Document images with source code
════════

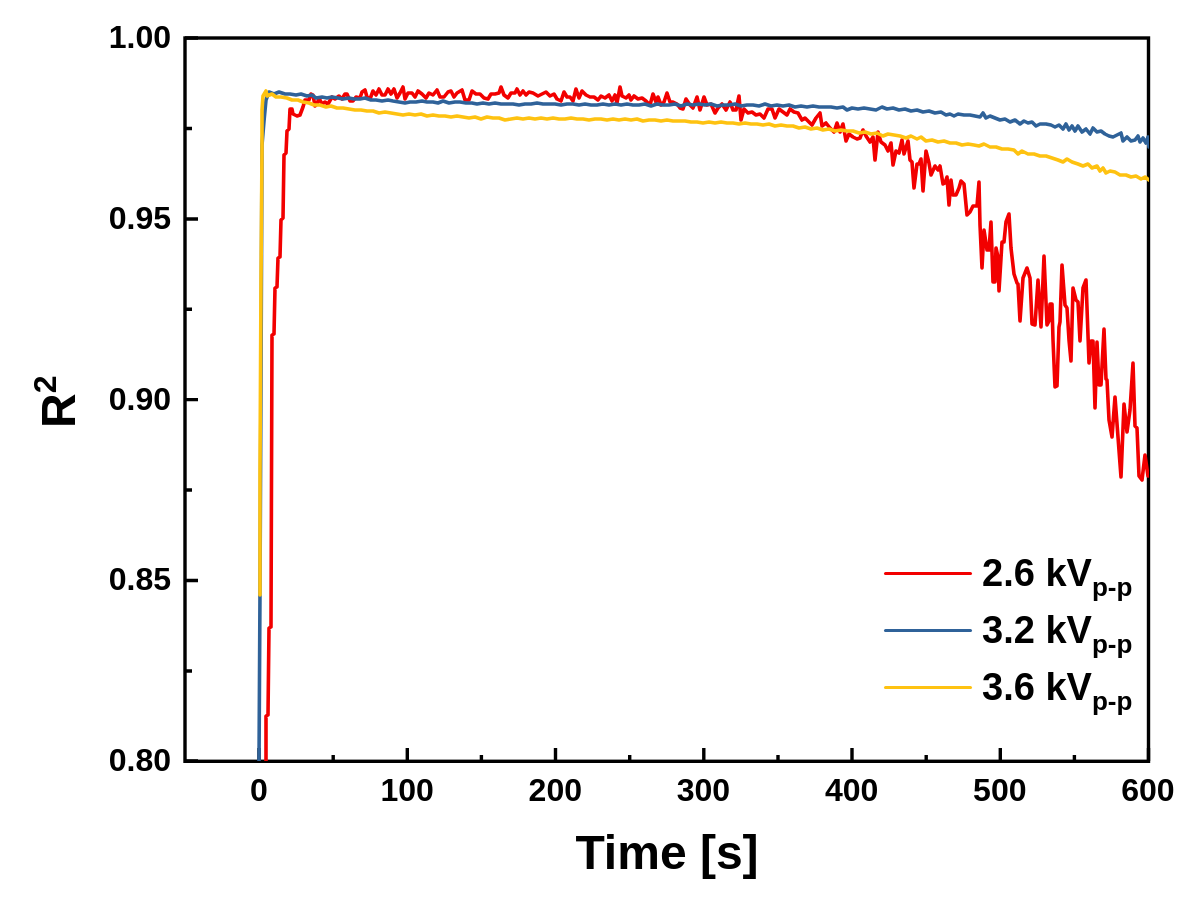
<!DOCTYPE html>
<html lang="en">
<head>
<meta charset="utf-8">
<title>R² over time</title>
<style>
:root { --ink: #000; --paper: #fff; --red: #f20000; --blue: #2f6299; --yellow: #fec211; }
* { box-sizing: border-box; margin: 0; padding: 0; }
html, body { width: 1200px; height: 900px; overflow: hidden; background: var(--paper); }
.chart { position: relative; width: 1200px; height: 900px; overflow: hidden; color: var(--ink); font-family: "Liberation Sans", Arial, sans-serif; font-weight: 700; }
.plot { position: absolute; inset: 0; }
.plot polyline { fill: none; stroke-width: 3.6; stroke-linejoin: round; stroke-linecap: round; }
.axes { fill: none; stroke: var(--ink); stroke-width: 3.4; }
.y-labels, .x-labels { position: absolute; display: flex; justify-content: space-between; list-style: none; font-size: 32px; line-height: 40px; }
.y-labels { left: 71px; top: 17px; width: 100px; height: 763px; flex-direction: column; text-align: right; }
.x-labels { left: 219px; top: 770px; width: 969px; }
.x-labels li { width: 80px; text-align: center; }
.x-title, .y-title { position: absolute; font-size: 48px; line-height: 60px; white-space: nowrap; }
.x-title { left: 185px; top: 823px; width: 964px; text-align: center; }
.y-title { left: 29px; top: 428px; transform: rotate(-90deg); transform-origin: 0 0; }
.y-title sup { font-size: 32px; line-height: 0; vertical-align: 19px; }
.legend { position: absolute; left: 884px; top: 545px; list-style: none; font-size: 38px; line-height: 57px; }
.legend li { display: flex; align-items: center; gap: 10px; height: 57px; white-space: nowrap; }
.legend sub { font-size: 26px; line-height: 0; vertical-align: -10px; }
.key { width: 88px; height: 3.6px; border-radius: 2px; }
.key-red { background: var(--red); }
.key-blue { background: var(--blue); }
.key-yellow { background: var(--yellow); }
</style>
</head>
<body>
<main class="chart">
<svg class="plot" width="1200" height="900" viewBox="0 0 1200 900" role="img" aria-label="R squared against time for three voltages">
<defs><clipPath id="plot-area"><rect x="185" y="38" width="964" height="723"/></clipPath></defs>
<g class="axes">
<rect x="185" y="38" width="963.5" height="723.3"/>
<path d="M185 38h13M185 219h13M185 399.600h13M185 580.500h13M185 761h13M185 128.500h7M185 309.300h7M185 490h7M185 671h7"/>
<path d="M259 761v-13M407.300 761v-13M555.500 761v-13M703.800 761v-13M852 761v-13M1000.300 761v-13M1148.500 761v-13M333.200 761v-6M481.400 761v-6M629.700 761v-6M778 761v-6M926.200 761v-6M1074.400 761v-6"/>
</g>
<g clip-path="url(#plot-area)">
<polyline stroke="var(--red)" points="266,765 266,716 268,715 269,628 271,627 272,335 274,334 275,288 277,287 278,258 280,257 281,220 283,218 284,155 286,153 287,131 289,129 290,109 292,109 293,114 297,116 300,115 303,107 305,100 309,100 311,94 313,95 315,106 317,104 319,98 322,104 325,102 328,104 332,97 335,99 339,96 342,99 345,94 347,94 350,101 353,101 356,97 360,98 362,92 365,90 367,97 370,99 373,91 376,95 379,89 382,95 385,95 388,89 391,94 394,89 397,98 400,93 403,87 405,99 408,93 412,93 415,97 418,91 422,94 426,98 429,93 433,95 437,90 440,97 444,97 448,92 451,91 454,97 457,93 462,90 465,100 469,100 472,91 476,94 480,94 484,98 488,99 491,94 495,94 499,93 501,87 504,95 508,98 511,93 515,93 517,89 520,95 523,91 526,95 529,92 533,93 538,96 542,94 546,92 550,96 554,94 557,99 561,101 564,92 567,97 570,97 573,101 576,89 579,98 582,91 586,95 590,97 594,97 598,100 601,96 605,98 609,95 612,101 615,95 617,103 620,87 622,96 626,98 629,95 631,100 634,96 638,99 642,98 646,101 650,105 653,94 656,102 658,97 661,105 664,102 667,93 670,102 673,102 677,104 680,108 683,109 686,99 690,105 693,108 697,97 700,110 704,97 707,105 711,104 715,113 718,108 722,104 726,110 730,102 733,110 736,110 739,96 741,120 744,109 748,113 752,112 756,115 760,114 764,118 768,109 772,109 775,118 779,109 783,112 787,115 790,109 794,112 798,113 802,120 805,118 809,122 812,125 816,118 820,113 822,126 826,123 830,128 834,132 837,123 840,132 843,124 846,141 849,134 853,137 857,139 860,138 863,130 866,136 870,142 873,137 875,160 878,132 881,142 885,145 888,151 891,143 893,165 896,151 899,153 902,140 904,154 908,141 910,160 912,162 914,188 917,164 919,164 921,159 923,191 926,151 929,163 931,175 935,166 938,170 940,166 943,184 945,183 947,177 949,205 951,180 953,195 956,195 959,188 961,181 964,184 967,215 970,212 973,206 977,206 979,182 980,225 982,268 984,230 987,250 989,250 991,222 993,282 995,282 996,248 998,257 999,291 1002,242 1004,242 1006,222 1009,214 1011,248 1014,274 1017,283 1018,284 1020,321 1023,278 1027,268 1030,278 1032,324 1035,325 1038,280 1041,327 1044,256 1047,325 1049,321 1050,304 1052,304 1053,340 1055,387 1057,386 1059,327 1060,322 1062,265 1065,305 1067,308 1069,340 1071,361 1073,288 1076,300 1078,302 1080,341 1083,288 1086,280 1089,363 1091,341 1093,341 1095,408 1097,342 1099,385 1101,385 1104,329 1106,379 1107,380 1109,420 1112,437 1115,397 1118,437 1121,477 1124,404 1127,432 1130,410 1133,363 1135,426 1137,428 1139,476 1142,480 1145,455 1148,476"/>
<polyline stroke="var(--blue)" points="259,765 260,590 261,380 262,145 264,121 266,100 269,92 274,94 279,92 285,94 290,94 296,95 301,94 307,96 312,95 316,98 322,97 327,98 332,97 338,98 343,99 349,98 354,99 360,99 365,98 371,100 376,100 382,101 388,100 393,101 399,102 405,103 410,102 416,102 422,101 427,102 433,102 438,103 443,101 449,103 455,102 460,102 466,103 472,103 477,104 483,103 489,104 495,103 501,104 507,104 513,104 519,105 525,104 531,104 537,103 543,104 549,104 555,104 561,105 567,104 573,104 579,105 585,104 591,105 597,105 603,104 609,105 615,104 621,105 627,104 633,105 639,105 645,104 651,106 657,104 663,105 669,105 675,104 681,106 687,104 693,105 699,104 705,105 711,104 717,106 723,105 729,105 735,104 741,106 747,105 753,105 759,106 765,104 771,106 777,105 783,106 789,105 795,107 801,106 807,107 813,106 819,107 825,107 831,107 837,108 843,107 847,110 852,108 858,109 864,108 870,109 876,110 882,107 887,109 893,108 899,110 905,109 911,111 917,110 923,112 929,111 935,113 941,112 946,115 950,114 954,116 958,114 964,115 970,115 975,116 980,117 983,113 986,118 990,116 995,118 1000,120 1005,119 1010,122 1015,120 1020,124 1024,121 1028,123 1032,122 1036,126 1040,124 1046,124 1051,125 1055,127 1059,125 1063,129 1066,124 1069,130 1072,126 1075,131 1078,126 1082,132 1086,129 1090,134 1093,128 1097,132 1101,131 1105,134 1109,136 1113,137 1117,135 1121,133 1123,141 1127,137 1131,141 1135,140 1138,136 1140,142 1143,138 1146,143 1148,137 1149,147"/>
<polyline stroke="var(--yellow)" points="260,595 260,470 261,280 262,150 262,110 263,96 266,91 267,96 272,94 276,97 281,97 287,98 292,100 298,100 303,102 309,103 314,105 320,105 326,107 331,106 337,108 343,108 349,109 355,110 361,110 367,111 373,111 379,113 385,112 391,113 397,114 403,115 409,114 415,115 421,114 427,116 433,115 439,116 445,116 451,117 457,116 463,117 469,118 475,117 481,119 487,117 493,118 499,118 505,120 511,119 517,118 523,119 529,118 535,119 541,118 547,119 553,118 559,119 565,119 571,118 577,119 583,119 589,120 595,119 601,119 607,120 613,119 619,120 625,119 631,120 637,119 643,121 649,120 655,120 661,121 667,120 673,121 679,121 685,121 691,122 697,122 703,123 709,122 715,123 721,122 727,123 733,123 739,124 745,123 751,124 757,124 763,125 769,124 775,126 781,125 787,126 793,126 799,128 805,127 811,129 817,128 823,130 829,129 835,131 841,130 847,131 853,131 859,133 865,132 871,134 877,133 883,136 888,134 894,135 900,136 906,138 911,136 917,139 921,137 926,141 932,140 938,142 944,141 950,143 956,143 962,145 968,144 974,145 979,146 984,144 990,147 996,147 1002,149 1008,149 1014,150 1018,154 1022,151 1028,154 1034,154 1040,156 1046,156 1052,158 1058,160 1063,162 1067,159 1072,162 1078,164 1083,166 1088,164 1092,168 1097,166 1100,171 1103,168 1106,173 1110,171 1115,172 1120,175 1126,175 1131,177 1136,176 1141,179 1145,177 1149,180"/>
</g>
</svg>
<ul class="y-labels"><li>1.00</li><li>0.95</li><li>0.90</li><li>0.85</li><li>0.80</li></ul>
<ul class="x-labels"><li>0</li><li>100</li><li>200</li><li>300</li><li>400</li><li>500</li><li>600</li></ul>
<p class="y-title">R<sup>2</sup></p>
<p class="x-title">Time [s]</p>
<ul class="legend">
<li><span class="key key-red"></span><span>2.6 kV<sub>p-p</sub></span></li>
<li><span class="key key-blue"></span><span>3.2 kV<sub>p-p</sub></span></li>
<li><span class="key key-yellow"></span><span>3.6 kV<sub>p-p</sub></span></li>
</ul>
</main>
</body>
</html>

════════

What is required
Please return, exactly as written, the lines from the first line of the records above through the line containing "absolute; inset: 0;", both included, leaving out any pictures.

Response
<!DOCTYPE html>
<html lang="en">
<head>
<meta charset="utf-8">
<title>R² over time</title>
<style>
:root { --ink: #000; --paper: #fff; --red: #f20000; --blue: #2f6299; --yellow: #fec211; }
* { box-sizing: border-box; margin: 0; padding: 0; }
html, body { width: 1200px; height: 900px; overflow: hidden; background: var(--paper); }
.chart { position: relative; width: 1200px; height: 900px; overflow: hidden; color: var(--ink); font-family: "Liberation Sans", Arial, sans-serif; font-weight: 700; }
.plot { position: absolute; inset: 0; }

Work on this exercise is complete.